The solicitude of life is the ultimate internal cause for the occurrence of these works. Although being alone is the daily life of an artist, being alone under the epidemic differs from the past. The time that was once flowery has become dim and messy under the impact of the epidemic. For some time, the virus threatened human freedom with invisible tentacles. Essential human needs such as love, affection, trust, and helping others, have become more precious. The question of what is an artist as the origin of artistic practice has naturally emerged.

Tang Chenghua was doing life drawing in the suburb of Beijing in Spring 2021.

Tang Chenghua lives in his studio in the suburbs of Beijing. He stacks many cardboard and oil pastels there. The artist feels inexplicable oppression, which comes from a helpless wait and sees on the impermanence of life. Of course, the life carrier described by the artist is not only the image of the characters but also the memory of the scenery he once saw. 

Regarding this creative experience, he wrote in his diary: ‘To deal with emergencies and the resulting mental pressure, the artist can only create.’ Art creation embodies not only the individual. We should consider the value concept to return to the essence of nature and the ultimate meaning of life. It is this pursuit of the ultimate meaning of life that supports the artist’s continual creativity. Therefore, the small series of works we have seen have surpassed the definition of works in the general sense and should be regarded as the artist’s image handwriting for questioning the life and soul under the passion of society. The purification of formal language is another breakthrough in this series of works.

Throughout the decades of Tang Chenghua’s artistic career, cross-border integration based on synaesthetic expression has become normalised. However, pursuing a sense of painting is the central focus that he has never drifted away from. Therefore, Tang Chenghua pays more attention to the consideration of formal language than other painters. The depth of its scrutiny on the language of images is already close to the exacting requirements of scientific calculations. We can find sufficient evidence in the traces of his paintings.

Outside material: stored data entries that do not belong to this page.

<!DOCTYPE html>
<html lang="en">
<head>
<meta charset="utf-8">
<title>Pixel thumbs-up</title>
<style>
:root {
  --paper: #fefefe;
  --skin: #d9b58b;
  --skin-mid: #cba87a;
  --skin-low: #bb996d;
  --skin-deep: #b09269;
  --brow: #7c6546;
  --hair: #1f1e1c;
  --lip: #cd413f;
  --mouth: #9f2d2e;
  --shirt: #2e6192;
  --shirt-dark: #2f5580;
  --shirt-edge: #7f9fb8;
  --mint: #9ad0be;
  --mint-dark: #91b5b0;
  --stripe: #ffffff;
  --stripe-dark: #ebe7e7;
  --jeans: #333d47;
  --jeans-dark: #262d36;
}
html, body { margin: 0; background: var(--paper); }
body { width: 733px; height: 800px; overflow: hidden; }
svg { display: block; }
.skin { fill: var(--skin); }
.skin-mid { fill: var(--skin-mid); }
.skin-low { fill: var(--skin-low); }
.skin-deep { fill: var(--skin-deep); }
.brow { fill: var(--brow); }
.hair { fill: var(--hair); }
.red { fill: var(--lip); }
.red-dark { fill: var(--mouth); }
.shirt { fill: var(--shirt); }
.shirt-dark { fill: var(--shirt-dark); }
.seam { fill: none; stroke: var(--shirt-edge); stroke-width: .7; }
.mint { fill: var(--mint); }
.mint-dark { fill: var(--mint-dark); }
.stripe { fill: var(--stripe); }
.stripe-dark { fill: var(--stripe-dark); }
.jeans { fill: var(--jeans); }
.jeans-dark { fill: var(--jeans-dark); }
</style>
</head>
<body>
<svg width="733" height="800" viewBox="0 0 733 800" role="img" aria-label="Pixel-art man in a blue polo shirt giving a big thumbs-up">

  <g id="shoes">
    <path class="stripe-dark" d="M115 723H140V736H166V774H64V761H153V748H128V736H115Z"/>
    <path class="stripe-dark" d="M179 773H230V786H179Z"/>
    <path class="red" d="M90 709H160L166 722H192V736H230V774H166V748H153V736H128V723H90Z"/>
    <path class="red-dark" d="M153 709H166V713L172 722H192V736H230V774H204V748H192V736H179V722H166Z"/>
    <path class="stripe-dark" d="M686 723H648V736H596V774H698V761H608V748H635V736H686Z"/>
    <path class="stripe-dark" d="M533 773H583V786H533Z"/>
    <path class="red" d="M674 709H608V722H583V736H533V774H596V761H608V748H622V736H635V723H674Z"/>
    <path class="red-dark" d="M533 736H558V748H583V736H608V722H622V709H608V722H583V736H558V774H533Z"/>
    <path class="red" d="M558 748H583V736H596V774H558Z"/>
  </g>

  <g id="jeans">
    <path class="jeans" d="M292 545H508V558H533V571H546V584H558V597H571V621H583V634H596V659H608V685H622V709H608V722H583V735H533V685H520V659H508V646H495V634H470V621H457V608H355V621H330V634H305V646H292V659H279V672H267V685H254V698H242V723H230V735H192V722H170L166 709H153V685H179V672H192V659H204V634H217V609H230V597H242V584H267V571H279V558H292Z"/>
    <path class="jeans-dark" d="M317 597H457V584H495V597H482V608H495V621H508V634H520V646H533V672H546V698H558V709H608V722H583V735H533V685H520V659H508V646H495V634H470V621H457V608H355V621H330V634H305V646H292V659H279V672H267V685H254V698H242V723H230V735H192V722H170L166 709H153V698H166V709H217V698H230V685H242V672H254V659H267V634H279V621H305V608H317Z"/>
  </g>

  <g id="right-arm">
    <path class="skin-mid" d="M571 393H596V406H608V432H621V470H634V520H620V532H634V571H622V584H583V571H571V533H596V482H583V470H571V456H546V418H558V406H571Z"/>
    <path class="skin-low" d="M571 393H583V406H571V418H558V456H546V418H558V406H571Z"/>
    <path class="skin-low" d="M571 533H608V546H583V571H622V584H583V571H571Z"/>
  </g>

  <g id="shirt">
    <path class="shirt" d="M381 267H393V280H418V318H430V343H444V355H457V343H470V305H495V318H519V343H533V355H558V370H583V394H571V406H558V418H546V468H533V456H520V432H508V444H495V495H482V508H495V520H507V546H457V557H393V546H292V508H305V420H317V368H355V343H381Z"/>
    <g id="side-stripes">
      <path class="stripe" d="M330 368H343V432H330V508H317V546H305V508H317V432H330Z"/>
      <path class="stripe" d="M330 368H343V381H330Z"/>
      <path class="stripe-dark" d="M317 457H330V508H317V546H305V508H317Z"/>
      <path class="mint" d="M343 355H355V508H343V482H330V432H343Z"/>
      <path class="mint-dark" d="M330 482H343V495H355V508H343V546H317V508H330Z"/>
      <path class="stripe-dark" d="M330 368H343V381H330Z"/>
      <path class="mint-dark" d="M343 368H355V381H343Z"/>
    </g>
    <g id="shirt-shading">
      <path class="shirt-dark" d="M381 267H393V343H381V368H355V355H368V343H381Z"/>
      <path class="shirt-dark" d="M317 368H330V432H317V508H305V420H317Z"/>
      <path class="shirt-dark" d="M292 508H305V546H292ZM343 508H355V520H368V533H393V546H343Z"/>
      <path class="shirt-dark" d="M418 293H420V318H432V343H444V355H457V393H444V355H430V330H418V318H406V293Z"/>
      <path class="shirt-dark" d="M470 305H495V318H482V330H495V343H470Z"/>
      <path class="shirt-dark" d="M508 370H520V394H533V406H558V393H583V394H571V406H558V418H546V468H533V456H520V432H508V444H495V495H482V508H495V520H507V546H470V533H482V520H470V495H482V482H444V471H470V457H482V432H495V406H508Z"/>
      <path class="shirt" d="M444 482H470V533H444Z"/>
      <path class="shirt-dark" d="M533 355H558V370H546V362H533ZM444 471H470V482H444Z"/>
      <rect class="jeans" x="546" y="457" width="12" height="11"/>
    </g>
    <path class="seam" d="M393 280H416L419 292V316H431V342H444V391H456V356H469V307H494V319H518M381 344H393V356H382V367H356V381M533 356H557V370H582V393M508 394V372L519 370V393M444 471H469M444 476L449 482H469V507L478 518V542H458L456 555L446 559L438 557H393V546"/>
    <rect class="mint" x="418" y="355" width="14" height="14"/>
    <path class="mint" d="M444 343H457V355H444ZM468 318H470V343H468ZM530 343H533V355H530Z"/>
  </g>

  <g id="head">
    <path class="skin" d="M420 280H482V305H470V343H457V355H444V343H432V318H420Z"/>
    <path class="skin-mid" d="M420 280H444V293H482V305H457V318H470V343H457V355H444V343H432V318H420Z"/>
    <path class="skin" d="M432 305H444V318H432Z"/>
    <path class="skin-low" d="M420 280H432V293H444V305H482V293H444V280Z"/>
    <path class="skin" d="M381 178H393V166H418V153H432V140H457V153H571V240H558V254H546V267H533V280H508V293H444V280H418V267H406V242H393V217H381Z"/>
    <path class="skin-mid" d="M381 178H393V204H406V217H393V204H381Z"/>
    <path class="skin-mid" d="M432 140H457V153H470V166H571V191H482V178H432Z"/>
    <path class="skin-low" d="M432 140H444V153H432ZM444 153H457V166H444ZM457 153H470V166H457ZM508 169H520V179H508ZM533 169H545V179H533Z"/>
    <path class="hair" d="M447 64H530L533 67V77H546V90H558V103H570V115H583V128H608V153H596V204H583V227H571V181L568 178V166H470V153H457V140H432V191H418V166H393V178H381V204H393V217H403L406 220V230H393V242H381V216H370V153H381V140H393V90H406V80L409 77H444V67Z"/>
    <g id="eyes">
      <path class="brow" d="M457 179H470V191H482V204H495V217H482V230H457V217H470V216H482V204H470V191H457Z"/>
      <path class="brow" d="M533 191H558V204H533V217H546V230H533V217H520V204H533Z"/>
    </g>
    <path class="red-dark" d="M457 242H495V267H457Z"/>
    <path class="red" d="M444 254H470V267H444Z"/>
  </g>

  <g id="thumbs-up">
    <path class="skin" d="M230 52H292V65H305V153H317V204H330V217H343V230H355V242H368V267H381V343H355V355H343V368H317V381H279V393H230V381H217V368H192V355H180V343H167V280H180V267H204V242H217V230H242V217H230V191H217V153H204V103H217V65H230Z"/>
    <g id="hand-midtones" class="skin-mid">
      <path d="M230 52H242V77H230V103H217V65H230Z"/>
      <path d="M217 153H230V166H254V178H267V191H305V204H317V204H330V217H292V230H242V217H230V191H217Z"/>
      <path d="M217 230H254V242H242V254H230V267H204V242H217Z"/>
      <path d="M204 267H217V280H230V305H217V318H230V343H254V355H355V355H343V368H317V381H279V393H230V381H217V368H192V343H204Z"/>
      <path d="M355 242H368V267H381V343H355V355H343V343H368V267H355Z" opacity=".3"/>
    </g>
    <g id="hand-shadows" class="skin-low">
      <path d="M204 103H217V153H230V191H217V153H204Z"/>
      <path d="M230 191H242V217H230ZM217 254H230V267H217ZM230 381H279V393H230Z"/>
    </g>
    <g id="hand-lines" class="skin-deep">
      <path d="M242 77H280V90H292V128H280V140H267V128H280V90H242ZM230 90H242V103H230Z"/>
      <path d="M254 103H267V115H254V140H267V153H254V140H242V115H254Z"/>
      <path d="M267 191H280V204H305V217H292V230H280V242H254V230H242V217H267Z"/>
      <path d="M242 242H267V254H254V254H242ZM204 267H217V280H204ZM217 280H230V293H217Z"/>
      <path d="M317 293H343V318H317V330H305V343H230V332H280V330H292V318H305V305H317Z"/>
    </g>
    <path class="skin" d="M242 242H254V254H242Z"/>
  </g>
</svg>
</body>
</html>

In his studio.

The cardboard used to complete this batch of works has a thick texture and a rubber sole, which has the flexibility of a canvas. This provides a technical guarantee for the artist’s repeated adjustments during the drawing process. This batch of paper works by Tang Chenghua partly continues the creative principle of ‘C Minor Long Yanqu’ ten years ago. The difference is that, based on the specific experience during the epidemic period, compared with the soft and smooth of “C Minor Proliferation”, these works are closer to the sadness and vigorous of Beethoven’s “Symphony No. 5 in C Minor”.

I can say that through these works completed during the outbreak of the epidemic. Tang Chenghua intelligently achieves an infinite approach to the spiritual core of traditional Chinese culture by using contemporary media. 

His studio is by the Chaobai River in the suburbs of Beijing and the winter in the north is cold and quiet. Because of the size of the space, it can’t help but feel cold even if fully heated. Perhaps the moderate cold is more conducive to his penance. I once visited the studio whilst the epidemic receded and saw him working under a thick cotton coat. The scene is like a monk wrapped in an old garment practising his daily prayer, but also like a spring silkworm spinning, the sight is moving. The artist devotes himself to the piety that is close to religious behaviour in his works, which is accurately and completely restored in the interpretation process between the work and the reader. 

The post-epidemic era is approaching, and the social body is completing its mechanism by iterate attacking passively. Therefore, we have every reason to look forward to a bright future. This is the spiritual inspiration gained whilst interpreting Tang Chenghua’s recent works!

Click the picture to see the video of Tang's creation of this series.

 Click the picture to see the video of Tang’s creation of this series.